Even without the shock effect of the recent floods, it is clear that much of the UK’s building and infrastructure provision is already in crisis

Sarah Richardson

When David Cameron declared this week that “money was no object” in the relief effort to deal with flooding devastation across large parts of the South of England, the public reaction was understandably mixed. Few would argue against urgent action to relieve stricken communities left without basic amenities, and the thousands of households evacuated or at risk of evacuation. But at the same time, after years of austerity that have seen cuts to central government capital spending on many of the UK’s vital services – including flood defences – rhetoric around money being irrelevant is, for many, a little hard to stomach.

Cameron’s reaction to the flooding crisis echoes the sentiment of Sir John Armitt’s assertion, when interviewed by Building last month, that blackouts would be needed to spur the necessary investment in upgrading the UK’s outdated energy infrastructure. The events this week have proven that – given a sharp shock – the government is capable of both finding funds and spending them quickly.

But the reality is that, even without this shock effect, much of the UK’s building and infrastructure provision is already in crisis.

As we explore on pages 34-37, the 240,000 homes that politicians believe are needed to meet demand in England stand very little chance of being built because of the limited scale of affordable housing programmes, currently struggling to hit even the 55,000 a year envisaged by the government.

In education, the £21bn that chancellor George Osborne has pledged to spend on schools by 2021, should the Conservatives win the next election, will in reality not even be enough to address the current maintenance backlog, which was estimated at £22bn in 2011 - let alone create the 275,000 extra primary school places forecast to be needed by the time Osborne’s promise comes to completion.

There is also an alarming growing backlog of maintenance work in the healthcare sector, currently standing at around £4.5bn.

The reality of the gap between current provision, future spending promises and demonstrable need in all of these areas highlights the case for saying that these ongoing realities are every bit as pressing as the current flooding crisis – even though they will not attract the same dramatic headlines.

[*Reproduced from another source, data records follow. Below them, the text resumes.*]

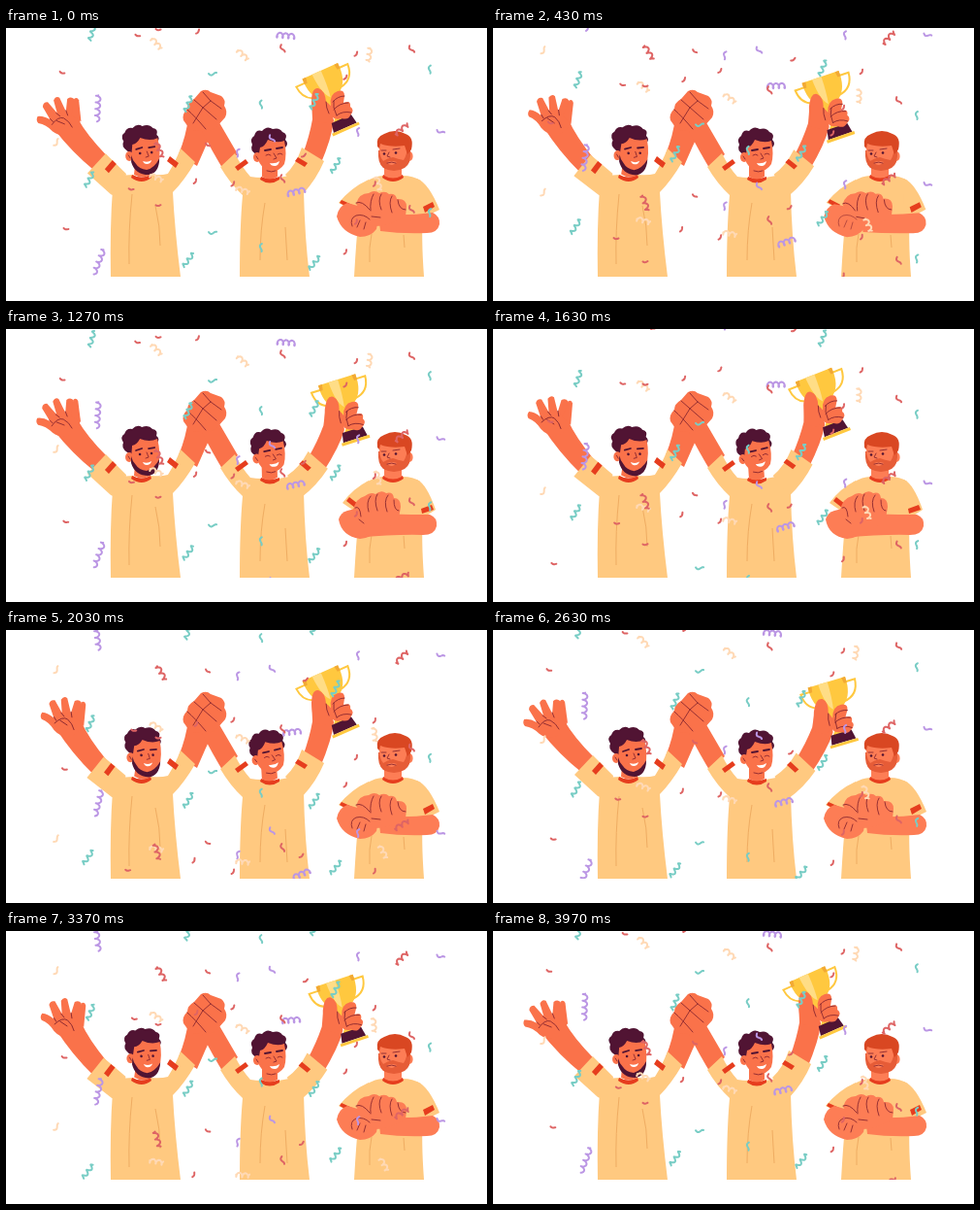
Animation, 496 px wide and 281 px high, one loop 4010 ms. Source, as an HTML page:

```html
<!DOCTYPE html>
<html lang="en">
<head>
<meta charset="utf-8">
<title>Team celebration</title>
<style>
  html, body { margin: 0; width: 100%; height: 100%; overflow: hidden; background: #fff; }
  svg { display: block; width: 100%; height: 100%; }
  .shirt { fill: #ffc980; }
  .fold { fill: none; stroke: #efac62; stroke-width: 1; }
  .trim { fill: #e63d1e; }
  .skin { fill: #fa724a; }
  .skin3 { fill: #fd7d55; }
  .hair { fill: #511433; }
  .ginger { fill: #d94722; }
  .beard { fill: #e65c37; }
  .ink { fill: none; stroke: #8c2930; stroke-width: .9; stroke-linecap: round; stroke-linejoin: round; }
  .brow { fill: none; stroke: #511433; stroke-width: 1.8; stroke-linecap: round; }
  .eye { fill: #511433; }
  .gold { fill: #ffc83f; }
  .bits { fill: none; stroke-width: 2; stroke-linecap: round; stroke-linejoin: round; }
</style>
</head>
<body>
<svg viewBox="0 0 496 281" xmlns="http://www.w3.org/2000/svg">
  <defs><clipPath id="floor"><rect width="496" height="256"/></clipPath></defs>
  <g clip-path="url(#floor)">

    <!-- waving player -->
    <g id="waveArm">
      <g id="waveFore">
        <path class="skin" d="M49 104L74 94Q83 110 104 131L92 147Q68 128 49 104Z"/>
        <g id="waveHand">
          <path class="skin" d="M48 107Q41 100 33 99Q30 96 32 92Q38 91 45 95L37 82Q37 77 42 77L52 88L48 75Q50 70 54 72L61 86L62 73Q66 70 69 73L72 85Q78 93 75 101L69 108Q58 114 48 107Z"/>
          <path class="skin" d="M67 90L69 73Q72 70 74 74L77 96Z"/>
          <path class="ink" d="M47 100Q53 91 59 93Q65 96 68 102M52 96L60 99M51 88L55 91M61 85L63 90M45 94L48 97"/>
        </g>
      </g>
      <path class="shirt" d="M84 149L103 129L124 150L120 176L108 171Z"/>
      <path class="trim" d="M102 145L110 136L114 140L106 149Z"/>
    </g>
    <path class="skin" d="M178 130Q186 110 188 92L215 102Q206 121 197 142Z"/>
    <path class="shirt" d="M116 153Q123 151 131 151Q140 158 149 151Q160 152 167 150Q174 139 180 124L195 138Q184 157 172 169Q174 208 180 256H108Q107 206 110 165Z"/>
    <path class="trim" d="M169 132L178 139L175 144L166 137ZM130 151Q140 156 149 151L150 154Q140 162 129 154Z"/>
    <path class="fold" d="M130 171Q126 210 127 243M154 183Q159 204 159 224"/>
    <g id="head1">
      <path class="skin" d="M133 140H149V151Q141 156 132 151Z"/>
      <path class="hair" d="M125 127Q118 122 121 117Q117 111 122 108Q124 102 130 103Q135 98 140 101Q147 98 151 103Q157 104 155 110Q159 113 156 117L133 122L130 130Z"/>
      <ellipse class="skin" cx="127" cy="132" rx="4" ry="5"/>
      <path class="skin" d="M130 120Q135 119 138 113Q148 117 156 113Q160 128 157 140Q151 151 140 148Q130 143 129 133Z"/>
      <path class="hair" d="M129 131Q130 136 134 140Q137 145 145 146Q153 144 158 134Q158 149 147 151Q133 151 129 138Z"/>
      <path fill="#fff" d="M141 137Q146 139 150 136Q149 140 145 140Q142 140 141 137Z"/>
      <path class="brow" d="M134 125L140 123M147 123L153 122"/>
      <circle class="eye" cx="138" cy="129" r="1.3"/><circle class="eye" cx="150" cy="128" r="1.3"/>
      <path class="ink" d="M145 127L147 132L144 133M126 131L128 134"/>
    </g>

    <!-- trophy player -->
    <path class="skin" d="M202 106L218 94L239 130L223 144Q211 124 202 106Z"/>
    <path class="skin" d="M183 95Q181 89 187 83Q187 77 194 73L201 65Q207 62 211 66L222 70Q227 74 225 80Q229 86 226 92L217 102Q209 109 203 105Q193 108 188 102Z"/>
    <path class="ink" d="M187 84Q195 91 206 104M194 74L217 94M193 98L203 82M203 66L211 75L222 83M211 75L203 82"/>
    <path class="shirt" d="M221 143L236 129Q243 143 252 153Q258 154 263 154Q272 160 281 154L297 151L307 168Q308 215 313 256H241Q241 205 244 172Q231 160 221 143Z"/>
    <path class="trim" d="M236 143L247 135L250 139L239 147ZM263 153Q272 157 282 153L282 156Q272 163 262 156Z"/>
    <path class="fold" d="M267 180Q262 208 262 239M288 205L290 239"/>
    <g id="cupArm">
      <path class="skin" d="M306 130Q313 111 316 94L315 74L332 72L338 95Q336 113 324 141Z"/>
      <g id="cupHold">
        <g transform="translate(325 47) rotate(-24)">
          <path d="M-18 2H-29Q-28 19 -12 21M18 2H29Q28 19 12 21" fill="none" stroke="#ffc83f" stroke-width="2"/>
          <path class="gold" d="M-20 -3H20Q21 16 11 24Q4 29 3 43L9 52H-9L-3 43Q-4 29 -11 24Q-21 16 -20 -3Z"/>
          <path fill="#ffdd86" d="M-9 -3H1Q1 14 -1 26Q-8 20 -9 -3Z"/>
          <path fill="#f2a934" d="M-20 -3H-16L-17 3H-20ZM16 -3H20V3H17Z"/>
          <path class="hair" d="M-11 51H11L13 61H-13Z"/>
          <path class="gold" d="M-15 61H15V64H-15Z"/>
        </g>
        <path class="skin" d="M315 76Q315 61 322 62Q329 64 330 76L335 80Q333 68 342 65Q349 63 349 70L348 77Q356 74 355 81Q360 84 355 90Q353 95 346 93Q339 95 336 91L330 98L317 96Z"/>
        <path class="ink" d="M330 76Q330 82 333 88M337 76Q342 70 349 70M338 84Q344 77 353 77M341 90Q347 85 356 87M338 75V82L341 90"/>
      </g>
      <path class="shirt" d="M288 151Q299 141 305 123L328 137Q320 156 306 171Z"/>
      <path class="trim" d="M301 133L311 139L308 143L298 137Z"/>
    </g>
    <g id="head2">
      <path class="skin" d="M264 140H280V153Q272 158 264 153Z"/>
      <path class="hair" d="M258 130Q251 126 254 120Q251 114 256 111Q258 104 264 106Q269 100 275 104Q282 102 285 107Q291 109 288 115Q292 119 288 123L268 125L264 133Z"/>
      <ellipse class="skin" cx="259" cy="133" rx="4" ry="5"/>
      <path class="skin" d="M262 123Q267 122 270 115Q280 119 287 116Q290 130 287 140Q281 149 271 147Q262 143 260 135Z"/>
      <path class="brow" d="M267 126L273 125M279 124L285 123"/>
      <path class="ink" d="M268 131Q271 129 273 131M280 130Q283 128 285 130M276 129L279 134L276 135M258 132L260 135M269 147Q274 149 278 147"/>
      <path fill="#fff" d="M272 139Q278 140 282 137Q281 142 277 142Q273 142 272 139Z"/>
    </g>

    <!-- player with folded arms -->
    <path class="shirt" d="M371 158Q381 152 389 152Q399 157 409 152Q420 152 427 157L430 190Q428 215 431 256H359Q361 220 364 190Z"/>
    <path class="shirt" id="sleeveL"/>
    <path class="shirt" id="sleeveR"/>
    <path class="trim" id="stripeL"/>
    <path class="trim" id="stripeR"/>
    <path class="trim" d="M389 151Q399 156 409 151L410 154Q399 162 388 154Z"/>
    <path class="fold" d="M377 212Q374 226 375 241M410 213L411 226"/>
    <path class="skin3" id="foreR"/>
    <path class="skin3" id="foreL"/>
    <path class="skin3" id="palm"/>
    <path class="ink" id="knuckles"/>
    <path class="ink" id="fistLines" d="M357 204Q354 196 361 193Q369 191 375 197M362 205L365 198M369 207L371 200"/>
    <path class="skin3" d="M390 140H408V152Q399 157 390 152Z"/>
    <ellipse class="skin3" cx="416" cy="132" rx="3.6" ry="5"/>
    <path class="beard" d="M384 126H417Q418 140 411 144Q400 150 389 144Q383 139 384 126Z"/>
    <path class="skin3" d="M385 118H414Q414 130 410 136Q404 135 399 133Q393 134 389 137Q384 131 385 118Z"/>
    <path class="skin3" d="M393 138Q398 136 403 138Q401 141 398 141Q394 141 393 138Z"/>
    <path class="ginger" d="M383 122Q381 112 390 109Q401 103 412 109Q421 112 418 125L414 130L411 121Q396 123 386 119L385 124Z"/>
    <path class="ink" d="M387 126L392 126M399 125L406 124M395 128L393 132L396 133M393 139Q398 137 402 139"/>
    <circle class="eye" cx="390" cy="129.500" r="1.3"/><circle class="eye" cx="402" cy="128.500" r="1.3"/>

    <g id="confetti" class="bits"></g>
  </g>
</svg>
<script>
const LOOP = 4010;
const STARTS = [580, 2030, 3370];
const LEAD = 700;
const $ = id => document.getElementById(id);
const mod = (a, n) => ((a % n) + n) % n;
const clamp = v => Math.max(0, Math.min(1, v));
const smooth = v => { v = clamp(v); return v * v * (3 - 2 * v); };
const ramp = (t, a, b) => smooth((t - a) / (b - a));

// Ribbon kinds: length, swing, turns, curl along the axis, spin in degrees per second
const KINDS = {
  tick: { len: 5, swing: .7, turns: .6, curl: 0, spin: -6 },
  bow:  { len: 8, swing: 1.5, turns: .8, curl: 0, spin: 4 },
  wave: { len: 18, swing: 2, turns: 2.6, curl: .6, spin: 10 },
  curl: { len: 18, swing: 2.2, turns: 2.6, curl: 1, spin: 10 },
  loop: { len: 16, swing: 2.2, turns: 2.6, curl: 1.2, spin: -18 },
  coil: { len: 27, swing: 2.4, turns: 4, curl: 1.2, spin: 14 },
  roll: { len: 20, swing: 2.6, turns: 3.4, curl: 1.5, spin: -14 }
};

// Each piece: kind, x, y at the start of a fall, speed in px/s, angle, sideways drift in px/s
const PIECES = {
  '#78cdc5': [
    ['wave', 90, -68, 113, 100, -2], ['wave', 188, 1, 120, 108], ['bow', 213, -31, 122, 0],
    ['bow', 263, 8, 110, 95], ['wave', 318, -4, 124, 110], ['wave', 340, 60, 127, 116],
    ['bow', 437, -28, 110, 100]
  ],
  '#bb96e4': [
    ['coil', 94, 6, 118, 84, 1], ['bow', 239, 47, 127, 112], ['bow', 274, 40, 115, 60],
    ['roll', 283, -69, 120, 14, 8], ['bow', 363, 26, 126, 105], ['bow', 448, 26, 126, 25]
  ],
  '#ffd9b5': [
    ['bow', 52, 41, 120, -50], ['loop', 155, -50, 103, 60], ['loop', 244, -39, 104, 55],
    ['loop', 370, -36, 99, 110, 7]
  ],
  '#de6464': [
    ['tick', 56, -31, 120, 28, 3], ['curl', 160, 44, 127, 60, -3], ['tick', 139, -68, 118, 25, -5],
    ['tick', 157, -85, 135, 15], ['tick', 199, -70, 115, -45, -2], ['tick', 208, 42, 122, 40],
    ['tick', 234, -93, 128, -40], ['bow', 285, -43, 100, 70], ['tick', 309, 51, 125, -28, -3],
    ['tick', 350, -35, 134, -45], ['tick', 361, -56, 129, -50], ['tick', 380, -91, 127, -50],
    ['curl', 408, 28, 119, -45], ['bow', 418, -57, 123, 60]
  ]
};

function ribbon({ len, swing, turns, curl }) {
  const steps = Math.ceil(turns * 12);
  const points = Array.from({ length: steps + 1 }, (_, i) => {
    const k = i / steps, a = k * turns * 2 * Math.PI;
    return ((k - .5) * len + curl * Math.cos(a)).toFixed(2) + ' ' + (swing * Math.sin(a)).toFixed(2);
  });
  return 'M' + points.join('L');
}

const falling = [];
for (const [color, list] of Object.entries(PIECES))
  for (const [kind, x, y, speed, angle, drift = 0] of list)
    for (const start of STARTS) {
      const node = document.createElementNS('http://www.w3.org/2000/svg', 'path');
      node.setAttribute('d', ribbon(KINDS[kind]));
      node.setAttribute('stroke', color);
      $('confetti').append(node);
      falling.push({ node, x, y, speed, angle, drift, start, spin: KINDS[kind].spin });
    }

// Folded arms: shapes with the arms spread and drawn in
const FOLDED = {
  sleeveL: ['M374 156Q356 164 343 180L358 188L372 184Z', 'M374 156Q358 164 347 179L360 188L372 184Z'],
  sleeveR: ['M424 155Q436 160 447 187L431 195L424 184Z', 'M424 155Q434 160 443 186L429 195L423 184Z'],
  stripeL: ['M346 177L357 182L355 186L344 180Z', 'M354 173L363 180L360 184L351 177Z'],
  stripeR: ['M430 184L440 179L442 184L432 190Z', 'M428 185L439 181L441 186L429 190Z'],
  foreR: ['M384 191Q410 194 440 190Q448 194 447 202Q445 211 434 211Q408 212 386 209Z',
          'M352 189Q400 191 437 191Q445 194 444 203Q442 212 430 212Q404 211 360 215Z'],
  foreL: ['M341 194Q343 183 352 180L377 187Q386 195 382 207Q376 215 365 215Q346 211 341 194Z',
          'M343 196Q345 189 352 187L372 182Q384 190 386 204Q378 215 365 216Q346 213 343 196Z'],
  palm: ['M361 181Q364 170 374 170Q380 166 385 170Q391 167 395 171Q402 170 403 176Q413 175 413 184L412 194Q394 205 378 204Z',
         'M358 186Q361 174 370 172Q376 167 381 170Q387 165 392 169Q399 167 400 174Q407 174 407 183L405 195Q392 211 372 213Z'],
  knuckles: ['M361 180Q367 177 375 187M376 188Q375 178 379 171M387 187Q383 177 387 171M398 190Q394 179 398 173M412 187Q405 187 404 177M377 194L386 195',
             'M360 184Q365 181 366 193M374 188Q371 178 376 172M383 187Q379 176 383 170M393 188Q389 177 394 171M405 187Q400 187 400 176M364 196L369 200']
};

function blend([from, to], k) {
  const ends = to.match(/[\d.]+/g);
  let i = 0;
  return from.replace(/[\d.]+/g, n => (+n + (ends[i++] - n) * k).toFixed(2));
}

const turn = (id, deg, x, y, dx = 0, dy = 0) =>
  $(id).setAttribute('transform', `translate(${dx} ${dy}) rotate(${deg} ${x} ${y})`);

function waveAt(t) {
  const at = mod(t - STARTS[0], LOOP) + STARTS[0];
  const edges = [...STARTS, STARTS[0] + LOOP];
  const i = edges.findIndex((s, n) => at >= s && at < edges[n + 1]);
  const part = (at - edges[i]) / (edges[i + 1] - edges[i]);
  return smooth(.5 - .5 * Math.cos(2 * Math.PI * (part - .37)));
}

function draw(t) {
  for (const p of falling) {
    const age = (mod(t - p.start + LEAD, LOOP) - LEAD) / 1000;
    const x = p.x + p.drift * age, y = p.y + p.speed * age;
    p.node.style.display = y > -20 && y < 276 ? '' : 'none';
    p.node.setAttribute('transform', `translate(${x.toFixed(2)} ${y.toFixed(2)}) rotate(${p.angle + p.spin * age})`);
  }

  const wave = waveAt(t);
  turn('waveArm', -5 * wave, 120, 158);
  turn('waveFore', 11 * wave, 95, 142);
  turn('waveHand', 8 * wave, 60, 98);
  turn('head1', 4 * wave, 141, 153);
  turn('head2', -4 * (ramp(t, 1000, 1600) - ramp(t, 2080, 2600)), 272, 154);

  const half = t % (LOOP / 2);
  const lift = ramp(half, 0, 720) - ramp(half, 1000, 2005);
  turn('cupArm', 12 * lift, 308, 142, 4 * lift, 4 * lift);
  turn('cupHold', -4 * lift, 340, 85);

  const fold = ramp(t, 300, 800) - ramp(t, 1650, 2000);
  for (const id in FOLDED) $(id).setAttribute('d', blend(FOLDED[id], fold));
  $('fistLines').style.opacity = clamp(1 - 2 * fold);
}

const begin = performance.now();
function tick() {
  draw((performance.now() - begin) % LOOP);
  requestAnimationFrame(tick);
}
tick();
</script>
</body>
</html>
```
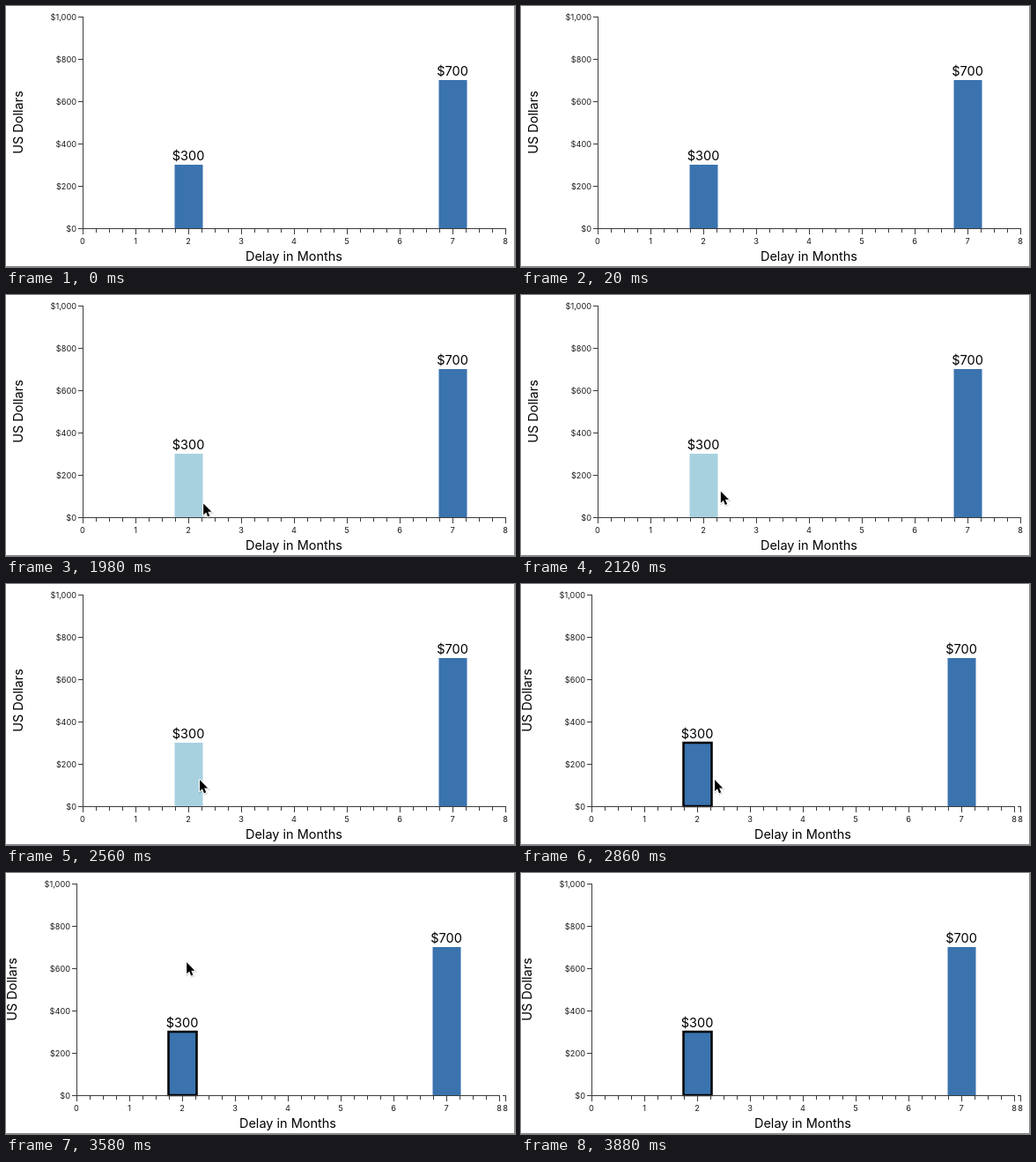
Write an HTML page that moves like this. It is 578x296 px and loops after 4980 ms.

```html
<!DOCTYPE html>
<html lang="en">
<head>
<meta charset="utf-8">
<title>Delay chart</title>
<style>
  html, body { margin: 0; width: 100%; height: 100%; overflow: hidden; background: #fff; }
  svg { display: block; width: 578px; height: 296px; }
  .tick { font: 9.2px Inter, sans-serif; fill: #1a1a1a; }
  .label { font: 14.5px Inter, sans-serif; fill: #000; text-anchor: middle; }
  .axis { fill: none; stroke: #3c3c3c; }
</style>
</head>
<body>
<svg id="stage" viewBox="0 0 578 296"></svg>
<script>
const LOOP = 4980, STEP = 20, CLICK = 2860, SHIFT = -7;
const BLUE = "#3a73ae", LIGHT = "#a8d1e0";
const LEFT = 87, BASE = 252, UNIT = 60;

const easeIn = k => k * k;
const easeOut = k => k * (2 - k);
const smooth = k => k * k * (3 - 2 * k);

// Pointer tip: each move starts where the one before ended
const enter = { x: 213, y: 293 };
const moves = [
  { start: 1760, end: 2160, x: 227, y: 222, ease: easeOut },
  { start: 2280, end: 2560, x: 220, y: 222, ease: smooth },
  { start: 3420, end: 3660, x: 200, y: 59, ease: smooth },
  { start: 3780, end: 3880, x: 201, y: -20, ease: easeIn }
];
const hovers = [[1900, 2140], [2420, CLICK], [3480, 3520]];

function add(parent, tag, attrs, text) {
  const el = document.createElementNS("http://www.w3.org/2000/svg", tag);
  for (const key in attrs) el.setAttribute(key, attrs[key]);
  if (text !== undefined) el.textContent = text;
  return parent.appendChild(el);
}

const stage = document.getElementById("stage");
const chart = add(stage, "g", {});

function bar(month, dollars) {
  const x = LEFT + month * UNIT, h = dollars * 0.24;
  const rect = add(chart, "rect",
    { x: x - 15.5, y: BASE - h, width: 32, height: h, fill: BLUE, "stroke-width": 2.5 });
  add(chart, "text", { class: "label", x, y: BASE - h - 5 }, "$" + dollars);
  return rect;
}

function xTick(parent, month) {
  const x = LEFT + month * UNIT;
  add(parent, "text", { class: "tick", x, y: 269.8, "text-anchor": "middle" }, month);
}

let axes = `M${LEFT + .5} 12V252.5M${LEFT} 252.5H568`;
for (let i = 0; i <= 5; i++) {
  const y = BASE - i * 48;
  axes += `M82 ${y + .5}H${LEFT}`;
  add(chart, "text", { class: "tick", x: 80, y: y + 3.8, "text-anchor": "end" },
    "$" + (i * 200).toLocaleString("en-US"));
}
for (let i = 0; i <= 32; i++) {
  axes += `M${LEFT + i * 15 + .5} 252V${i % 4 ? 257 : 259}`;
  if (i % 4 === 0) xTick(chart, i / 4);
}
const first = bar(2, 300);
bar(7, 700);
add(chart, "path", { class: "axis", d: axes });
add(chart, "text", { class: "label", x: 327, y: 289 }, "Delay in Months");
add(chart, "text", { class: "label", transform: "translate(19 132) rotate(-90)" }, "US Dollars");

// Axis end left unpainted after the chart moves
const rest = add(stage, "g", {});
add(rest, "path", { class: "axis", d: "M564 252.5H568M567.5 252V259" });
xTick(rest, 8);

const pointer = add(stage, "g", {});
const arrow = "M0 0V13L3 10.2L5 15.2L7.2 14.2L5.1 9.4H9.2Z";
add(pointer, "path", { d: arrow, transform: "translate(.5 1.2)",
  stroke: "#000", "stroke-width": 2, opacity: .15 });
add(pointer, "path", { d: arrow, stroke: "#fff", "stroke-width": 2,
  "paint-order": "stroke", "stroke-linejoin": "round" });

add(stage, "path", { d: "M577.5 0V296M0 295.5H578", stroke: "#858585", fill: "none" });

function tipAt(t) {
  let { x, y } = enter;
  for (const m of moves) {
    const k = m.ease(Math.min(1, Math.max(0, (t - m.start) / (m.end - m.start))));
    x += (m.x - x) * k;
    y += (m.y - y) * k;
  }
  return `translate(${x} ${y})`;
}

function show(el, on) {
  el.setAttribute("visibility", on ? "visible" : "hidden");
}

function render(ms) {
  const t = Math.floor((ms % LOOP) / STEP) * STEP;
  const clicked = t >= CLICK;
  const hovered = hovers.some(([from, to]) => t >= from && t < to);
  chart.setAttribute("transform", `translate(${clicked ? SHIFT : 0} 0)`);
  first.setAttribute("fill", hovered ? LIGHT : BLUE);
  first.setAttribute("stroke", clicked ? "#000" : "none");
  pointer.setAttribute("transform", tipAt(t));
  show(rest, clicked);
  show(pointer, t >= moves[0].start && t < moves[moves.length - 1].end);
}

const start = performance.now();
function loop() {
  render(performance.now() - start);
  requestAnimationFrame(loop);
}
loop();
</script>
</body>
</html>
```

And, on top of that, if they are not addressed, in a sustained and planned way, then in the not too distant future they too will fall into the category of short-term crisis. The Committee on Climate Change warned last month that “we can expect an extra £3bn in avoidable flood damages in future years because spending in this period is half a billion pounds behind the identified need”. And as with any knee jerk crisis reaction, the solutions that will now be put in place are highly unlikely to be the most cost effective ones over the longer term.

The clear need for investment across so many sectors in the UK, set against the inevitable budgetary pressures of an economy recovering from recession, only adds weight to Armitt’s call for a longer-term approach to capital spending planning - not only in infrastructure, which was the focus of his review, but also in other priority areas of the built environment.

As Building’s Agenda 15 campaign is arguing, the time to set these long-term plans is now, as parties put together their manifestos for the next election. So to have your say on where the next government should focus its capital spending, before another sector gets caught in the eye of the storm, add your views via building.co.uk/agenda15.

Sarah Richardson, editor